**TASK GOAL**
Collect all lines from the records below that include the word "products".

◇ ◇ ◇ ◇

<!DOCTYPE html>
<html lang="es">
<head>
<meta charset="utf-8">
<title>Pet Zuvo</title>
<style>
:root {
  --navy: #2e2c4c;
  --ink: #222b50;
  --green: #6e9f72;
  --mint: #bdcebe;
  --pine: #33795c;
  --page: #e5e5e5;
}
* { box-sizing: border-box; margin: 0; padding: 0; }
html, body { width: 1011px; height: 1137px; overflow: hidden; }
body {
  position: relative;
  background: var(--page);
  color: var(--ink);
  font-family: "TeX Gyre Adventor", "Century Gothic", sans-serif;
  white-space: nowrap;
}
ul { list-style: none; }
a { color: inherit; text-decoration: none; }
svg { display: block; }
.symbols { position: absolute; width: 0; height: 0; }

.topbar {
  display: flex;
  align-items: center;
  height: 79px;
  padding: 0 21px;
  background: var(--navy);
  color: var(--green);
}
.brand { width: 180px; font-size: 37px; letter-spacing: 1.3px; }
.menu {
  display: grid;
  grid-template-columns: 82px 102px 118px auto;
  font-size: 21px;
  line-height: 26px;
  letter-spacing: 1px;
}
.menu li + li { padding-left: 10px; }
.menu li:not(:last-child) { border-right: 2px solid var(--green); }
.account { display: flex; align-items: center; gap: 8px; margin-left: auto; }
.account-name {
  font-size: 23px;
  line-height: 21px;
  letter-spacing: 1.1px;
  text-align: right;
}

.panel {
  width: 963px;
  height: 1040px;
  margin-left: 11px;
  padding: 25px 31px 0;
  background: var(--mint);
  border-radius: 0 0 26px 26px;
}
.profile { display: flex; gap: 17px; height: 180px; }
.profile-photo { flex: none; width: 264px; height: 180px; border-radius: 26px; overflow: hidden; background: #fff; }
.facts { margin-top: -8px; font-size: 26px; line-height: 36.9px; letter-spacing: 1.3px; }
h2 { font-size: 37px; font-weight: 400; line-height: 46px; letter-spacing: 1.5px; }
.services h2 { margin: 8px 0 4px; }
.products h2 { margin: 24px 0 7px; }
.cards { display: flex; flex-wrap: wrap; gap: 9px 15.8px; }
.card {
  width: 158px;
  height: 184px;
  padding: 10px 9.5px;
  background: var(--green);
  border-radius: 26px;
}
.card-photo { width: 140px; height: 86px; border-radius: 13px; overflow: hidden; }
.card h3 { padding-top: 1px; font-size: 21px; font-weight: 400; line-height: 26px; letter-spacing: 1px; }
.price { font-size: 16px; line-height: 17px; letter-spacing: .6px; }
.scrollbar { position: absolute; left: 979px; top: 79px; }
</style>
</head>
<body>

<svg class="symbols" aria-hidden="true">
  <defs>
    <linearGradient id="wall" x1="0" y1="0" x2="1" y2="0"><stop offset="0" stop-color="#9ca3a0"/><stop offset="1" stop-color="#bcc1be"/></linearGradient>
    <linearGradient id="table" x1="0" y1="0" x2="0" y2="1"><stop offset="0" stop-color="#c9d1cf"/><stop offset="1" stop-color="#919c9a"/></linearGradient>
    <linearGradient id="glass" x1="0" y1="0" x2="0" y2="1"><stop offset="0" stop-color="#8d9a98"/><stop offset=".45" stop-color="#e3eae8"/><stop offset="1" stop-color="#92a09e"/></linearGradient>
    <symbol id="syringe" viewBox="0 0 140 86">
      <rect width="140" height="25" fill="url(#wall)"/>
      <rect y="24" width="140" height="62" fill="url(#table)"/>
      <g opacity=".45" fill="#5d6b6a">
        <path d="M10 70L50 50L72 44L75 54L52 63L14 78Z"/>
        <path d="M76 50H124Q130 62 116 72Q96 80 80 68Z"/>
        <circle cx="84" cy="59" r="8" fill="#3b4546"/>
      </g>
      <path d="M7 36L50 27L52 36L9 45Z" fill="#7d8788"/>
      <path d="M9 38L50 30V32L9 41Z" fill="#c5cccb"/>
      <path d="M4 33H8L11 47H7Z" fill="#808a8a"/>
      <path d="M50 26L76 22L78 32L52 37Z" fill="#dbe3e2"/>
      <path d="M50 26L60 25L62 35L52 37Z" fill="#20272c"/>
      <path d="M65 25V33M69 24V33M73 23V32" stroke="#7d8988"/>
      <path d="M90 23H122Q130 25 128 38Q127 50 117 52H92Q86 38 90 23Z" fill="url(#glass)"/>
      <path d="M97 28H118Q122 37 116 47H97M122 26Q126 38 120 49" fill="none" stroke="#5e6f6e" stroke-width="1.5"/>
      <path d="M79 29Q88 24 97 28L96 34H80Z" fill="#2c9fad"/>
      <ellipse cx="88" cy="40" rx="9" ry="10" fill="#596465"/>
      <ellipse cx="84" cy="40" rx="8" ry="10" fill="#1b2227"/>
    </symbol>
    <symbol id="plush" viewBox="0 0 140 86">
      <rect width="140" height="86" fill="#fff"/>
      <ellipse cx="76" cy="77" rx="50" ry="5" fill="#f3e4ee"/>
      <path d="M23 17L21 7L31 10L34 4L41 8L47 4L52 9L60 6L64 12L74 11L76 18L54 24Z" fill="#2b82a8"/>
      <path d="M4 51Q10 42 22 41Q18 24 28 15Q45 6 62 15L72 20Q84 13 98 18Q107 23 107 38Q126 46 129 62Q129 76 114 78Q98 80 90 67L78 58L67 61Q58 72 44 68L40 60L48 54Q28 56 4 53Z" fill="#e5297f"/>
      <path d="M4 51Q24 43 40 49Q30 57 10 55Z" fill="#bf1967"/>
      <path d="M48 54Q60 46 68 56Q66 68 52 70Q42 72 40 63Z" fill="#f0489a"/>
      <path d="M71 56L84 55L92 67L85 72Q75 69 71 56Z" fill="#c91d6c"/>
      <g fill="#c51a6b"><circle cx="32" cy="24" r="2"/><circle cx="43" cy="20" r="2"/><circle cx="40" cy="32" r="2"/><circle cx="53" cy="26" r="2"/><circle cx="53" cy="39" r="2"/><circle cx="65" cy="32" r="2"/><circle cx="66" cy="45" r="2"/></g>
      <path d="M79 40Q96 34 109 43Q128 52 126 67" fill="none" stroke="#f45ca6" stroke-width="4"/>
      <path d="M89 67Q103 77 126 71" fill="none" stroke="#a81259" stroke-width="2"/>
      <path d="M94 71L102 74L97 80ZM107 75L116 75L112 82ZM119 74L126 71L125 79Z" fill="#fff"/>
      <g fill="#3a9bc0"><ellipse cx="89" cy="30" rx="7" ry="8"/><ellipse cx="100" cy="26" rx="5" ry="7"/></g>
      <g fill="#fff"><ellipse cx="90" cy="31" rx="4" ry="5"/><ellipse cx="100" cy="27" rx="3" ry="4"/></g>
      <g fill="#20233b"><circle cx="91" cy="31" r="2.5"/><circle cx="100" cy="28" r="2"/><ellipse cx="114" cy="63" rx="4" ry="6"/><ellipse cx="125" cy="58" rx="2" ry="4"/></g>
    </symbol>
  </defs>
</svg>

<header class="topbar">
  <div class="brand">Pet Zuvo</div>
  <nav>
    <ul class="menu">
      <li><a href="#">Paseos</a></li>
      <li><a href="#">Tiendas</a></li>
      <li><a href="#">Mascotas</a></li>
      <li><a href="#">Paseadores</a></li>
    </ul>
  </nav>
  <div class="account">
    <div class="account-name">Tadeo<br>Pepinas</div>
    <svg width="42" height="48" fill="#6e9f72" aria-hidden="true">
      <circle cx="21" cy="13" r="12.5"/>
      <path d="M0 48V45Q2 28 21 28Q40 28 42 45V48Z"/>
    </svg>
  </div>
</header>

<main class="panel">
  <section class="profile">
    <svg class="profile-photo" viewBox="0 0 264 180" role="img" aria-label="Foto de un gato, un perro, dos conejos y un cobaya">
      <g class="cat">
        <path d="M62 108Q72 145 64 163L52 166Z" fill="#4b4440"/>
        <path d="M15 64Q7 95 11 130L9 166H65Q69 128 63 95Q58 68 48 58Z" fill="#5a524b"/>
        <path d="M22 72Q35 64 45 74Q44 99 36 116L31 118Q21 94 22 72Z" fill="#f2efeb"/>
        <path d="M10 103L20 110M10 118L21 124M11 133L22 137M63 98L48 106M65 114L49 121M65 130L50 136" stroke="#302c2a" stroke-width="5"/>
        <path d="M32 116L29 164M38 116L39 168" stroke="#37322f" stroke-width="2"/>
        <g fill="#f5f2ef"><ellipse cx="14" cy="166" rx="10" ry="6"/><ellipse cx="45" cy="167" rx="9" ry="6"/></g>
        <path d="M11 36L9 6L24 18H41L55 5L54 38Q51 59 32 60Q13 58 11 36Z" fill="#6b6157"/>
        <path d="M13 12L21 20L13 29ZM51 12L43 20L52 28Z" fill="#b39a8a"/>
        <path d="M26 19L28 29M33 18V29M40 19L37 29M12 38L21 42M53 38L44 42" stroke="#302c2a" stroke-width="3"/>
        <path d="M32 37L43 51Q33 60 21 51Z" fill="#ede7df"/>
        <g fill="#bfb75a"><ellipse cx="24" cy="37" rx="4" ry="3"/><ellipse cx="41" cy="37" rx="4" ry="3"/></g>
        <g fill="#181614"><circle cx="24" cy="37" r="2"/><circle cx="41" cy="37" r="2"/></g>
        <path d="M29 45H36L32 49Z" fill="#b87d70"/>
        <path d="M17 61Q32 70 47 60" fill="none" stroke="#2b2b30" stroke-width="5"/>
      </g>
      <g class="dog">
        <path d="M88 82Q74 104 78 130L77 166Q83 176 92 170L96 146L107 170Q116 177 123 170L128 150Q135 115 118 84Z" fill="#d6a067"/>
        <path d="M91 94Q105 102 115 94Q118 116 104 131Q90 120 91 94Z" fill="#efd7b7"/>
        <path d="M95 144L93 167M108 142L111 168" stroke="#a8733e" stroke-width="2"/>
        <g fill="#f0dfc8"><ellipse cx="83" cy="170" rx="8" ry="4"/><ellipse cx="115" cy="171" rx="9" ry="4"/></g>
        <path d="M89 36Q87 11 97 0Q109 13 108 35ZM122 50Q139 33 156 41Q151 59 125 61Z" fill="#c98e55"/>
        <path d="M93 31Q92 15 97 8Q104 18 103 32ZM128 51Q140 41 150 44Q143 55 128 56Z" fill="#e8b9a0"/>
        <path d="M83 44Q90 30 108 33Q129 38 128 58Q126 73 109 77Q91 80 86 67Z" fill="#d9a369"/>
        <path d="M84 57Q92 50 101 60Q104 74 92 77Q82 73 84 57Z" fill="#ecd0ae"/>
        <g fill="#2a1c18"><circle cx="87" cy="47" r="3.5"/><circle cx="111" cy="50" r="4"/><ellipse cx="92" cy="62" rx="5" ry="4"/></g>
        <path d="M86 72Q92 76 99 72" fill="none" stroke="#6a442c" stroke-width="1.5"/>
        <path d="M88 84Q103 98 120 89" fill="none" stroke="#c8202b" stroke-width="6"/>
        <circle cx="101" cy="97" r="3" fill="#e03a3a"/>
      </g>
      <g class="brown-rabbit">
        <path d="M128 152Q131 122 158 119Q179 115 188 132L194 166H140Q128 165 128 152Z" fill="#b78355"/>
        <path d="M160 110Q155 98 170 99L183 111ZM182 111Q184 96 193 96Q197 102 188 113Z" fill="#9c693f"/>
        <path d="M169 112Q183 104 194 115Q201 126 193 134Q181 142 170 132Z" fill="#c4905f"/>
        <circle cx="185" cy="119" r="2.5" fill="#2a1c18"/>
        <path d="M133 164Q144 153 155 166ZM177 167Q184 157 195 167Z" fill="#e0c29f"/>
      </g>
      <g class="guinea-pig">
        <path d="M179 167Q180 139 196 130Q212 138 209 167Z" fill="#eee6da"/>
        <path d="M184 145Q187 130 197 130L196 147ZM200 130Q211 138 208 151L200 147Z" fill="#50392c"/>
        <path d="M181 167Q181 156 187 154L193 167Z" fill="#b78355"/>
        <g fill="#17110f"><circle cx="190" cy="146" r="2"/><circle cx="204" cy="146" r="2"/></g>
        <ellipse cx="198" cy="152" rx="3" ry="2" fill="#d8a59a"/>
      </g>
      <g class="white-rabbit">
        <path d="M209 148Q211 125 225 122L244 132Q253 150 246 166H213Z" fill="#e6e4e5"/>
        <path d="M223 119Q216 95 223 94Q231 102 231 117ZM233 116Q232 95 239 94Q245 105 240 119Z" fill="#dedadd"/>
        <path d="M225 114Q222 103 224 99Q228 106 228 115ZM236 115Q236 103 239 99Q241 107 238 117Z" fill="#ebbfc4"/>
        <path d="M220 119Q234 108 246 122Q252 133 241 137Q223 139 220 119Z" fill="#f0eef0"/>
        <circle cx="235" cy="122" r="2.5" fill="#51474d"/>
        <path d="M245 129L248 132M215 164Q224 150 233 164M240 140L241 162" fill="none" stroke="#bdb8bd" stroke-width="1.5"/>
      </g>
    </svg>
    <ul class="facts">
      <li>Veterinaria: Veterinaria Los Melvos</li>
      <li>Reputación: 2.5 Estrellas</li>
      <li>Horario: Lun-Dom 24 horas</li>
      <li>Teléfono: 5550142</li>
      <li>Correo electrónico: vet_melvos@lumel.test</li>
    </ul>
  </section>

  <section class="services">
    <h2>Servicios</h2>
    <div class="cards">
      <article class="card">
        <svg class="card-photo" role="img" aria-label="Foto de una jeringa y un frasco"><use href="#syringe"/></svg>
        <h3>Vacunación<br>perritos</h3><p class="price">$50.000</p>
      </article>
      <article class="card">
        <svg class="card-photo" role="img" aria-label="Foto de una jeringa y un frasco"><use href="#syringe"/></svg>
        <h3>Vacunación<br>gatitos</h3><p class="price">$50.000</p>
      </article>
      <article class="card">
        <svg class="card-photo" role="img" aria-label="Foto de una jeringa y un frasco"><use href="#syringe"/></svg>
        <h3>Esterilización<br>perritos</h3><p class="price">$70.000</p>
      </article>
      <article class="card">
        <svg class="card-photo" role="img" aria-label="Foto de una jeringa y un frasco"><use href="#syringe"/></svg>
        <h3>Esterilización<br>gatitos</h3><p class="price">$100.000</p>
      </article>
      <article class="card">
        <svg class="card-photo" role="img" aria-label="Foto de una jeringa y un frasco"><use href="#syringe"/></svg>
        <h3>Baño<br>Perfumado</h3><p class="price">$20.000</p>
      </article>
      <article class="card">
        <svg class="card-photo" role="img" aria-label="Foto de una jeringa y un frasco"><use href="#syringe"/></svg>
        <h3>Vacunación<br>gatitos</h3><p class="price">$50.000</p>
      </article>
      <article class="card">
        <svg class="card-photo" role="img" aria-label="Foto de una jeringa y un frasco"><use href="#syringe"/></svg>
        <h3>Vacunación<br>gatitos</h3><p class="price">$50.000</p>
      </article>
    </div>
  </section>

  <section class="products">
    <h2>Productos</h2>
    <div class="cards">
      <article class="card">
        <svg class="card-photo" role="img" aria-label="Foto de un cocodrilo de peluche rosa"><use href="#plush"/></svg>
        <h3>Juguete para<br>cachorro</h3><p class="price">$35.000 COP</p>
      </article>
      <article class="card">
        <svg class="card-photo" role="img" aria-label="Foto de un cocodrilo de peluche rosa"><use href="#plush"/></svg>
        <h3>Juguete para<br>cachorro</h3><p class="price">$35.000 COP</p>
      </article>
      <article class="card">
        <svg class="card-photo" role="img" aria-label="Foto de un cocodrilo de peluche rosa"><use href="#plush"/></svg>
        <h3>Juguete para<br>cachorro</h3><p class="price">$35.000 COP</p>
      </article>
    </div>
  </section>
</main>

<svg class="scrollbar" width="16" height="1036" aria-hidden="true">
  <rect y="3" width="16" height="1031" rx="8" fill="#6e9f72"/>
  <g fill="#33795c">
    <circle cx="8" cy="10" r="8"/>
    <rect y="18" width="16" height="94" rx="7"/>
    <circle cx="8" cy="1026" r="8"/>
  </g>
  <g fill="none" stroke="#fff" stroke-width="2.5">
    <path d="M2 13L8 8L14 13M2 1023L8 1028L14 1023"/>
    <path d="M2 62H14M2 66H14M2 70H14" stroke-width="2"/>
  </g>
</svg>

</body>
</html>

◇ ◇ ◇ ◇

**WRITTEN ANSWER**
.products h2 { margin: 24px 0 7px; }
  <section class="products">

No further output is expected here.